# PROMPT:
If a line includes "padding", copy it out of the entries.

====== RAW DATA ======

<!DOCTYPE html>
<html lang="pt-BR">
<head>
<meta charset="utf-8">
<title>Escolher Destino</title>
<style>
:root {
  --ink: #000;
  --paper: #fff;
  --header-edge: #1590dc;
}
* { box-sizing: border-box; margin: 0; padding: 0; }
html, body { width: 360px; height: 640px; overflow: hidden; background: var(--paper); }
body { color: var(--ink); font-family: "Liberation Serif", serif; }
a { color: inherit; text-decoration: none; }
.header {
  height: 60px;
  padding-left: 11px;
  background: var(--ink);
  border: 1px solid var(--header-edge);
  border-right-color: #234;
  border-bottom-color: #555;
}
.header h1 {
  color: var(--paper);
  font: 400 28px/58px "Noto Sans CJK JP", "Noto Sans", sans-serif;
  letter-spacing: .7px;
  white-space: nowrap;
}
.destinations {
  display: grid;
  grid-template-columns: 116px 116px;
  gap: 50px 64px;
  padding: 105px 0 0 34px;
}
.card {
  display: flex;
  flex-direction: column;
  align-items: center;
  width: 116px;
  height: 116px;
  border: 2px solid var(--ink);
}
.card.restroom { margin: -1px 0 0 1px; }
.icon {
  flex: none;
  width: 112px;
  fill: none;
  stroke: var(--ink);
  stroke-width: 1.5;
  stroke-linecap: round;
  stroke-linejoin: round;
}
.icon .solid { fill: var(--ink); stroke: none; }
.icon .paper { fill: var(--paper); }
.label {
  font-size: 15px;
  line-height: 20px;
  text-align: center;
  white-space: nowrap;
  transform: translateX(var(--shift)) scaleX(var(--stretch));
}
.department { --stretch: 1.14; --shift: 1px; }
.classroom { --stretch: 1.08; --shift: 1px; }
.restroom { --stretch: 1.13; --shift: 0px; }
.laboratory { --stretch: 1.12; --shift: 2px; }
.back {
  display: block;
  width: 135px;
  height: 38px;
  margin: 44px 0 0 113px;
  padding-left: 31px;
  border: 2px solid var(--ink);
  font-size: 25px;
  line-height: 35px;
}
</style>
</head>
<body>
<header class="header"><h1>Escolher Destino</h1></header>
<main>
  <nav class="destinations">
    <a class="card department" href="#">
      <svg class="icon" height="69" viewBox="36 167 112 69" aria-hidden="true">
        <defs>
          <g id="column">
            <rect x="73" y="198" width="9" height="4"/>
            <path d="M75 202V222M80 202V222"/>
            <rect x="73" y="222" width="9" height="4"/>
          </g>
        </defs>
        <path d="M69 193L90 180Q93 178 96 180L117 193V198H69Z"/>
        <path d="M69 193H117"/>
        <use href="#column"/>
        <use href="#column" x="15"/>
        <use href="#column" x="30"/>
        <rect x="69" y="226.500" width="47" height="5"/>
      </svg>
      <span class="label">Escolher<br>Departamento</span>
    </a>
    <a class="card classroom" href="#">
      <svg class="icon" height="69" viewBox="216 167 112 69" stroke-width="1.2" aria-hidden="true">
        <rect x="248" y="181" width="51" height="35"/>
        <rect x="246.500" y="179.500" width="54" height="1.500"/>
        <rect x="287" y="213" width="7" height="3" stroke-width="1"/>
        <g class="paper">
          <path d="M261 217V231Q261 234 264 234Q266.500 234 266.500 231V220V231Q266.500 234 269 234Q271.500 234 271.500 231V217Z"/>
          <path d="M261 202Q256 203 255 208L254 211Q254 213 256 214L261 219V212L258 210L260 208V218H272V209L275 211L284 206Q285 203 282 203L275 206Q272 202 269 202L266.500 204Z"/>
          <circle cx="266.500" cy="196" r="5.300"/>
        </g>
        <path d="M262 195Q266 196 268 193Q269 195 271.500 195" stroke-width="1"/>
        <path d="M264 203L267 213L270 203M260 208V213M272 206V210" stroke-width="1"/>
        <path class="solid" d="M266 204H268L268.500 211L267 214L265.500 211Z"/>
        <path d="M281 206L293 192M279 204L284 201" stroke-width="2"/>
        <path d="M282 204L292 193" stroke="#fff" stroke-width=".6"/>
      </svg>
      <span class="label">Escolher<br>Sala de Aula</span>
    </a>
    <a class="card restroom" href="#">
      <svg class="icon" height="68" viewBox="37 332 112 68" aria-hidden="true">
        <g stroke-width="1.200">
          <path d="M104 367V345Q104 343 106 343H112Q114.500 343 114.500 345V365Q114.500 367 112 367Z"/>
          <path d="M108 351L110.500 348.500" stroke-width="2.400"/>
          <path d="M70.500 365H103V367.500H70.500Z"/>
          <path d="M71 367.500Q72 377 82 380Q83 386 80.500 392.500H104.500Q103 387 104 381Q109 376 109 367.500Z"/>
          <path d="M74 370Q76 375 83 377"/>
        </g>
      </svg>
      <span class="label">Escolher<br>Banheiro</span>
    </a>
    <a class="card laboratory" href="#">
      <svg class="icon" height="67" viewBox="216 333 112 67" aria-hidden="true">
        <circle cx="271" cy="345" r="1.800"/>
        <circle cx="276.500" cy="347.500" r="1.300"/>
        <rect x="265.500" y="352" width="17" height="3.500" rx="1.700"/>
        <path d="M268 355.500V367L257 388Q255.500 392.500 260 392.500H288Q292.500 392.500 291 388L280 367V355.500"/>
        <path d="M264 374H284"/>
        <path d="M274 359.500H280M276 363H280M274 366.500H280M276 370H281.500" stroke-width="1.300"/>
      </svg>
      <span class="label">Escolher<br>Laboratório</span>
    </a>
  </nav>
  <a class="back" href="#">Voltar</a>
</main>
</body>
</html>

======

# SOLUTION TO THIS PROBLEM:
* { box-sizing: border-box; margin: 0; padding: 0; }
  padding-left: 11px;
  padding: 105px 0 0 34px;
  padding-left: 31px;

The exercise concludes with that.